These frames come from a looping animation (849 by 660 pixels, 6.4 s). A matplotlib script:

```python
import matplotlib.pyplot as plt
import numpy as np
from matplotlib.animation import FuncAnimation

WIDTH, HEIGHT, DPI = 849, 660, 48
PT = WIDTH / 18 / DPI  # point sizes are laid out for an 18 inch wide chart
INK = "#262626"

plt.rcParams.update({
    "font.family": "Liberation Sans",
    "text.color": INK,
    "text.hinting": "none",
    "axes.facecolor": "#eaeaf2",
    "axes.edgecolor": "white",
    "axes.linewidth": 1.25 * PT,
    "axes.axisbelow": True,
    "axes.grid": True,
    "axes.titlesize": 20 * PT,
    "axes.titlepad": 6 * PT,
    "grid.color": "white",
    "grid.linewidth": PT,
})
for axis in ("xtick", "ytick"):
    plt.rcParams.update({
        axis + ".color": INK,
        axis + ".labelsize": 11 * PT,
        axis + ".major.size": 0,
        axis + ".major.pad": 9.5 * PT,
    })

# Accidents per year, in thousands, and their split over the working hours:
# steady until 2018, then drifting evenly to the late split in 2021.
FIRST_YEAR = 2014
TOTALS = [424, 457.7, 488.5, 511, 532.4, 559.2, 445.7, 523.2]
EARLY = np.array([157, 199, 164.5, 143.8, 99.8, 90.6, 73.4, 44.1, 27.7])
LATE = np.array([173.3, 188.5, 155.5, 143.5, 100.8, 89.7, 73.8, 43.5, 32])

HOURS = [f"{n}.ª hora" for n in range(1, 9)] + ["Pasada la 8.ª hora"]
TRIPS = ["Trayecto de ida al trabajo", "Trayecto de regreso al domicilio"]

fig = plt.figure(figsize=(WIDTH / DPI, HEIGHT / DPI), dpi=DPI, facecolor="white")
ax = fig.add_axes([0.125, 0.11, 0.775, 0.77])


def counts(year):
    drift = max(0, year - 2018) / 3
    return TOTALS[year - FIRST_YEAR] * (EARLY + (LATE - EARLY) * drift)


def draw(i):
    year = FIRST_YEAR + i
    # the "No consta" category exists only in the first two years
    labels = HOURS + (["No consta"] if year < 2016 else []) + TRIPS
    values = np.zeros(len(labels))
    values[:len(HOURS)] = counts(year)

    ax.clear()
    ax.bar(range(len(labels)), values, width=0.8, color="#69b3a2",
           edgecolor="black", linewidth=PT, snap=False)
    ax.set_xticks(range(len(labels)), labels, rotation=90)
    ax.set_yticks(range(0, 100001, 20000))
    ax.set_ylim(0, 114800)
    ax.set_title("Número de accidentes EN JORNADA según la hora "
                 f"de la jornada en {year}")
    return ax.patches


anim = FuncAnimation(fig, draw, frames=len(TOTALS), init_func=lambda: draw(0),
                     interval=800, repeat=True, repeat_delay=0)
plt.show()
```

§ **Problem description**: Check each line of the listing for the word "matplotlib". Report how many lines have it, and nothing more.

§ **Response box**: 3